Equifax noted that Martin may have been particularly susceptible to ID fraud as he had previously been a company director; according to Cifas, company directors make up almost one in five ID theft victims, despite making up less than 10% of the UK population.
This may be down to the fact that some of their details will be publicly available through Companies House, while Cifas also warned that directors are more likely to have a media or online presence, with photos available, too.
Lisa Hardstaff, identity fraud expert at Equifax, said that this case demonstrates how fraudsters can apply for multiple credit agreements, in the hope of intercepting the correspondence, and open up mountains of debt in the victim’s name.
She said: “If they are successful, the fraudster will start with low purchase amounts so they don’t raise suspicion with the credit provider. They then go on to purchase high value items. Victims of ID fraud often don’t know anything is wrong until they get an unexpected bill or see money missing from their account. By that time, the fraudsters are long gone.”
The growing threat of identity theft
According to fraud prevention organisation Cifas, identity theft reached record levels in 2016, with almost 173,000 recorded cases. That’s more than double the number of cases recorded in 2008.
Cifas warned that young people are at growing risk of having their identity stolen, with a 34% increase in the number of frauds committed against those aged under 21. However, Cifas warned that all age groups are at risk of fraudsters.

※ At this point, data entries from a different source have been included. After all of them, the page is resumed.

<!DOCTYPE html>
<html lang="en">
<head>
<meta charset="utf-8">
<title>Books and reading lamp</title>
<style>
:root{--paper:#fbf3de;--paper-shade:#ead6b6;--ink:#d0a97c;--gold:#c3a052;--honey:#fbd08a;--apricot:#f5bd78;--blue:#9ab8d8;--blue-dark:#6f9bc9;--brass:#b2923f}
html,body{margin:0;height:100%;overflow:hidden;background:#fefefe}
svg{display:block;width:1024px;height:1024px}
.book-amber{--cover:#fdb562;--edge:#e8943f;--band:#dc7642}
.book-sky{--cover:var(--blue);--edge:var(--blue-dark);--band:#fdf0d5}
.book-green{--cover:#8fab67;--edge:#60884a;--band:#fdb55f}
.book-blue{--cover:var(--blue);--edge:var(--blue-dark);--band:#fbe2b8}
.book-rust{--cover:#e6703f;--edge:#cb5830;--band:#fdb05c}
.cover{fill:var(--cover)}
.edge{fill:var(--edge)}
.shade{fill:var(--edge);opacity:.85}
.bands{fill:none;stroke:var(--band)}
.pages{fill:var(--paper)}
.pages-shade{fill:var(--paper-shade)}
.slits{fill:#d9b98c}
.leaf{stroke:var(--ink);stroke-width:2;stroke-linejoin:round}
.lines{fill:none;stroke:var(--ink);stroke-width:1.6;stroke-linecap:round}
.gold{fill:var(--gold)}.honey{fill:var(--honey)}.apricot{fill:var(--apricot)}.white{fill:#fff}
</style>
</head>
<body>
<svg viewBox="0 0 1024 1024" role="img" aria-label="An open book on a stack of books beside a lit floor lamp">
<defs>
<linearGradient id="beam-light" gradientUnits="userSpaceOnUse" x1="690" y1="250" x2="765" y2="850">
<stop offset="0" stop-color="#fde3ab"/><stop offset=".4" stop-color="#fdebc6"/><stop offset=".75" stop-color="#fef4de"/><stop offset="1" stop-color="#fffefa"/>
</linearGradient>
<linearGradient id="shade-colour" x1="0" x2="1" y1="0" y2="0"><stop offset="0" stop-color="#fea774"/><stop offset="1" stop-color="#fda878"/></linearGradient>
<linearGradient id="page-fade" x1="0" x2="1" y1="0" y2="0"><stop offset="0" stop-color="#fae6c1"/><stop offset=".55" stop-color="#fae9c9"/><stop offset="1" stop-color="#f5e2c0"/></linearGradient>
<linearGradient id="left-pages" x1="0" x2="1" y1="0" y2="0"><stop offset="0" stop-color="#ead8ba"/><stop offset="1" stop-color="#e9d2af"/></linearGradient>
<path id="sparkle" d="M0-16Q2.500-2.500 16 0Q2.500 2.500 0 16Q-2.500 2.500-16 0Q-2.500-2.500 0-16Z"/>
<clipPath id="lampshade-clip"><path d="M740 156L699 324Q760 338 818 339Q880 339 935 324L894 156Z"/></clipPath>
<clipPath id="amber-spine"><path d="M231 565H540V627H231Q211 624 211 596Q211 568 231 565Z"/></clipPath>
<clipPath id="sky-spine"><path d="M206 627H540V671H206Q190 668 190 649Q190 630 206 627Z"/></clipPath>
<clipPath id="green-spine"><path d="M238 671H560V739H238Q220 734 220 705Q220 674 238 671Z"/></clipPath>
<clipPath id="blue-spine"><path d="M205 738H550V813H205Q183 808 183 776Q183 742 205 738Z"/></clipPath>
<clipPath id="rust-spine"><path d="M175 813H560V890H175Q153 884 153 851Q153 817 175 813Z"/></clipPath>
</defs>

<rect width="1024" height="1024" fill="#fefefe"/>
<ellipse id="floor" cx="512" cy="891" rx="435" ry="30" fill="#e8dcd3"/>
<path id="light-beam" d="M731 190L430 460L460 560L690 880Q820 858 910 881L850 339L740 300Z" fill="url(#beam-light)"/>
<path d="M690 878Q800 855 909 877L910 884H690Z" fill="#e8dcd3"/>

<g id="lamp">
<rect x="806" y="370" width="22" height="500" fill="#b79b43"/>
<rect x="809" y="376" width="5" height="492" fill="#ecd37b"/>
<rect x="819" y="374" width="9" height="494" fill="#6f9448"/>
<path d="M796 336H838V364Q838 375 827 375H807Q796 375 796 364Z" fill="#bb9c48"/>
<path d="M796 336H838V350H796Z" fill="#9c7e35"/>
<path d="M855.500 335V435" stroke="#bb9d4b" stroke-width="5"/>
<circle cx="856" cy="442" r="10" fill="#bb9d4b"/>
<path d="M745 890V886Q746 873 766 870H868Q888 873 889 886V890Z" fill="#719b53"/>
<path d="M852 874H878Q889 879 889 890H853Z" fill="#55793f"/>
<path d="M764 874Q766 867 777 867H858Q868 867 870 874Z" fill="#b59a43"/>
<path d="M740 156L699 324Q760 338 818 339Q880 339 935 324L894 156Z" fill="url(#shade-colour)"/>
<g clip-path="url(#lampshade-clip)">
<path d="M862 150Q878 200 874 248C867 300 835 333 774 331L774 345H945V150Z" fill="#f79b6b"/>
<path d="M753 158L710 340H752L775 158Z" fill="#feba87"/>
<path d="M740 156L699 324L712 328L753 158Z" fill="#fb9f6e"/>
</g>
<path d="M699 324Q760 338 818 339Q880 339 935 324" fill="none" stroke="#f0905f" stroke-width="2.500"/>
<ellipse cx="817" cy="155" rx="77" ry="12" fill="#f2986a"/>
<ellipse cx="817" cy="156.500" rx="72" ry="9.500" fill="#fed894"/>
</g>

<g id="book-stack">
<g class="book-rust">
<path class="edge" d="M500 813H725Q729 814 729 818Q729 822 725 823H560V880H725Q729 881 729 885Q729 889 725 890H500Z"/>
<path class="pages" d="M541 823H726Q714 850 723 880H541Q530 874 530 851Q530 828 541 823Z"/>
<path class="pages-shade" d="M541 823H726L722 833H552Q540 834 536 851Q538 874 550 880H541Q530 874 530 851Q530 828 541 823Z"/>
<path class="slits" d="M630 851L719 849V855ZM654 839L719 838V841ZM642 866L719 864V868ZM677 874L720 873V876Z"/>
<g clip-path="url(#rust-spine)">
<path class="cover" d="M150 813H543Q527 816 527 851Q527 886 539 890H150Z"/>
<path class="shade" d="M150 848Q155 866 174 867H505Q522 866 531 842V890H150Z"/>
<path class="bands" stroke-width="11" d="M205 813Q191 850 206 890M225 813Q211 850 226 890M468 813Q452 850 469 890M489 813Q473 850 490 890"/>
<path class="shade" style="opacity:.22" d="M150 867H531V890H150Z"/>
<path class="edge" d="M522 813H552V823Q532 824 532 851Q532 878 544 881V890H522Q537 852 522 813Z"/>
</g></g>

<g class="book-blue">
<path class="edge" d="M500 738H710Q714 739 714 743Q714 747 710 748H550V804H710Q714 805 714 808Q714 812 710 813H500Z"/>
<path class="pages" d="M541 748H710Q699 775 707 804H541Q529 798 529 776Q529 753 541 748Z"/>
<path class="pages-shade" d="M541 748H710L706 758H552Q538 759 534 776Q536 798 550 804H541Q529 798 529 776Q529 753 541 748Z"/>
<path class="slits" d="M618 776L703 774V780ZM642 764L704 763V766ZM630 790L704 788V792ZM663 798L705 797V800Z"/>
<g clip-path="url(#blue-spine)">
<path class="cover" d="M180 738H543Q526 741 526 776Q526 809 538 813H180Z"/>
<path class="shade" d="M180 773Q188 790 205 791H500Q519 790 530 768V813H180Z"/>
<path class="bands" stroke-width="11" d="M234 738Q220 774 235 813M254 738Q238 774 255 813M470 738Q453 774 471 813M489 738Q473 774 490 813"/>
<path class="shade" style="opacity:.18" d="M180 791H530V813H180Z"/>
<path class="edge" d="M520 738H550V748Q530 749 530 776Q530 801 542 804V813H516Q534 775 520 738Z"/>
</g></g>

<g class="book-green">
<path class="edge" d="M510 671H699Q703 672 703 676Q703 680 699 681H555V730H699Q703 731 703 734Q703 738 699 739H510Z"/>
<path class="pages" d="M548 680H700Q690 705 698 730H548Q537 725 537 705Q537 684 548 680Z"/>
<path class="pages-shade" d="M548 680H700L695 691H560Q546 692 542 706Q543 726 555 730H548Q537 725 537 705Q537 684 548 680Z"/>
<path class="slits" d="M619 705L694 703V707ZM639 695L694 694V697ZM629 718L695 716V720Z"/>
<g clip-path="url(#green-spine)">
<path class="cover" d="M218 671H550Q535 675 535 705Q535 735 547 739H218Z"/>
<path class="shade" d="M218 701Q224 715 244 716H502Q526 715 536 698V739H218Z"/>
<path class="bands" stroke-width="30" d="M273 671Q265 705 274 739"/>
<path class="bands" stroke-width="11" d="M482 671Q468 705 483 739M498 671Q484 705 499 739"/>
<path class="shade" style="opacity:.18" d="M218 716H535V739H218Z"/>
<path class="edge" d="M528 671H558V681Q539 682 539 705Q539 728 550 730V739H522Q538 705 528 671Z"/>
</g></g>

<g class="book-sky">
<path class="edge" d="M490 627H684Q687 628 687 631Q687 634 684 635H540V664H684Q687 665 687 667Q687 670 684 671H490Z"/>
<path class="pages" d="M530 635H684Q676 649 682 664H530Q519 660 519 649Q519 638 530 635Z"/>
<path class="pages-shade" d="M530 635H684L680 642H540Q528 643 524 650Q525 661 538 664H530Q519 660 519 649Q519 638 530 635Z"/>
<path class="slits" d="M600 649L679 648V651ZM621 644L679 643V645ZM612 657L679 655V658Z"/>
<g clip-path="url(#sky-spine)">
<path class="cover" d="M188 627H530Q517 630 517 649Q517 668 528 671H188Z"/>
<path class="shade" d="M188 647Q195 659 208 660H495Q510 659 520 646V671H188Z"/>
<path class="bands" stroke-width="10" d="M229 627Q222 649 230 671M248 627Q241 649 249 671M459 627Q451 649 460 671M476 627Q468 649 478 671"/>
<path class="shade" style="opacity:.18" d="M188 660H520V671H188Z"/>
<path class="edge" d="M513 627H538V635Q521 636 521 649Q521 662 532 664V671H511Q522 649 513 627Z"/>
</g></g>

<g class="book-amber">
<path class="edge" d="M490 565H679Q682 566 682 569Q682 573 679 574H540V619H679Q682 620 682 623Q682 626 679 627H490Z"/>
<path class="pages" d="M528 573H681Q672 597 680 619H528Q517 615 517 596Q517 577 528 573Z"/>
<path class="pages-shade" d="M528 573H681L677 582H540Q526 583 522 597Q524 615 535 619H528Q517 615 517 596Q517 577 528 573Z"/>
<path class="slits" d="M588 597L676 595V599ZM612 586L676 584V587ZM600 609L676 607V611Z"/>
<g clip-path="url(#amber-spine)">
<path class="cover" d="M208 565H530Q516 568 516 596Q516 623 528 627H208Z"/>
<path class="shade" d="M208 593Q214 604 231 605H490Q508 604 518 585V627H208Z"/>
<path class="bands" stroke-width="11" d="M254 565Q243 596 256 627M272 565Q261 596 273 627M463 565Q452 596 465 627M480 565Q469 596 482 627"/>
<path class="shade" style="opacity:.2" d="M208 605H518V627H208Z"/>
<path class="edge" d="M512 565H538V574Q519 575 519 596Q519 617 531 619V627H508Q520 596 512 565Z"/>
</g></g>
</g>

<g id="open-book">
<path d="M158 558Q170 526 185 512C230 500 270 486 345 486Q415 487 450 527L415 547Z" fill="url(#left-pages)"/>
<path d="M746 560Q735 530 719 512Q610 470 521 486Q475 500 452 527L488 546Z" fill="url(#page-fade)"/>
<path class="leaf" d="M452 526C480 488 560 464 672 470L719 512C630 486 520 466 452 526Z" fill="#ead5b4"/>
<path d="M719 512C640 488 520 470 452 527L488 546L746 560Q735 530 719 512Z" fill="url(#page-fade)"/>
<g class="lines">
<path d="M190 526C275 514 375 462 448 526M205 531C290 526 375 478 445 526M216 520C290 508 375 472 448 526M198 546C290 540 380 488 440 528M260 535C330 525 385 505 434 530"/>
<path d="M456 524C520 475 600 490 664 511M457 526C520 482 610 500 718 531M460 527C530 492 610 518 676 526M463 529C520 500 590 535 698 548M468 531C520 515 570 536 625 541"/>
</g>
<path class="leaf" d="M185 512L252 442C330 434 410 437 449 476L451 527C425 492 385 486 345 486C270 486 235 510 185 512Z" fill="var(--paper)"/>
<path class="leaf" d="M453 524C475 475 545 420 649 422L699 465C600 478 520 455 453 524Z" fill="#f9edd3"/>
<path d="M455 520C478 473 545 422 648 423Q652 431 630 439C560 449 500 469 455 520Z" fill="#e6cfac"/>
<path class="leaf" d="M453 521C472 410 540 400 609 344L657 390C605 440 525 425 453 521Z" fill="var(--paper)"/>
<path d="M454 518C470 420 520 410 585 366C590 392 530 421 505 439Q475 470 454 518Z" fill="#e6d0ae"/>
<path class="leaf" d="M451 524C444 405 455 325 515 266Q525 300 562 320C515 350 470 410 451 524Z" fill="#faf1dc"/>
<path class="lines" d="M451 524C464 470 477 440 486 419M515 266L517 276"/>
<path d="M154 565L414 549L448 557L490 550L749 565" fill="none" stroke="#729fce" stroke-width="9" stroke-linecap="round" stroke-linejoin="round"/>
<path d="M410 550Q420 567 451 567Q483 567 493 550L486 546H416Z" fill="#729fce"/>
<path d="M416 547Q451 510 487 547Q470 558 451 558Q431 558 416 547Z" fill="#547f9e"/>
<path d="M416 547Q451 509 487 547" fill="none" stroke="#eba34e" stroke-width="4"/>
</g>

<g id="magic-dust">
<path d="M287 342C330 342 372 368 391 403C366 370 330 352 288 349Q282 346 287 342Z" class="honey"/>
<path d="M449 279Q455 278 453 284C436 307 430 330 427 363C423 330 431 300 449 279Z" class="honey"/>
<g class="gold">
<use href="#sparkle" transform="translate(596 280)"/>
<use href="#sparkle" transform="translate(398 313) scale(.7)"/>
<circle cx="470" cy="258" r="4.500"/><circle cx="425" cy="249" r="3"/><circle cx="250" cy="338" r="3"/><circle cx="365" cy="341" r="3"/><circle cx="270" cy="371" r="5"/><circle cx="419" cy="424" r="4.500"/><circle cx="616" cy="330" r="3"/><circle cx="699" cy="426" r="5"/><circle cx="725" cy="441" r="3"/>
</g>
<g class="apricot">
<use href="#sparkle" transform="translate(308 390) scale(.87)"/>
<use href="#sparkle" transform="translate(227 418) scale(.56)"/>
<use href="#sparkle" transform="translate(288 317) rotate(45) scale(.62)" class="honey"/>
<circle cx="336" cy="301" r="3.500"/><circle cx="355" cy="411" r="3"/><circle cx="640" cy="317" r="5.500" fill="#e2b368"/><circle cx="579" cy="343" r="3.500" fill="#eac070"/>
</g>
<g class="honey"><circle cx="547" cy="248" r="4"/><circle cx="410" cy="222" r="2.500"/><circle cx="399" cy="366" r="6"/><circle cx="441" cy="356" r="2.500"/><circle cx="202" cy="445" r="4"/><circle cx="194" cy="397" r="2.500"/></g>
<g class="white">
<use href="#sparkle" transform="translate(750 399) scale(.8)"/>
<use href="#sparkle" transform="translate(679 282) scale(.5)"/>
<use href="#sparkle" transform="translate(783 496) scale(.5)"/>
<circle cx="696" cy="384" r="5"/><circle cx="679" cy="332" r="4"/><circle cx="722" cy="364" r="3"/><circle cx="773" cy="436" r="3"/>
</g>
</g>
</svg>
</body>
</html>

There are a number of simple steps you can follow to ensure you protect your identity from scammers.
For starters, be very cautious about how much information you give away on social media, particularly things like your date of birth, address and family details.
Now, make sure that you use strong passwords and PINs for all of your online accounts. That means avoiding references to the names of your children or pets or the year of your birth. If you can include a mix of upper and lower case letters as well as numbers and punctuation marks then all the better. Make sure you don’t share these passwords with anyone, nor write them down. If possible, don’t use the same password for more than one account either – this will limit the potential damage in case a scammer does manage to get hold of your password.
Installing up to date firewall, anti-virus and anti-spyware programmes on your electronic devices is a good idea. Cifas claims that up to 80% of cyber threats can be avoided by doing this.
If you are thinking of entering a competition online, make sure you research whether the offer is legitimate. According to research from Nationwide, as many as seven in ten of us are risking ID theft by entering competitions online, giving away all sorts of personal information, without actually checking they are above board first.
Finally, make sure you shred all financial documents before throwing them in the bin. It’s not enough to simply throw them away – they need to be impossible to read too.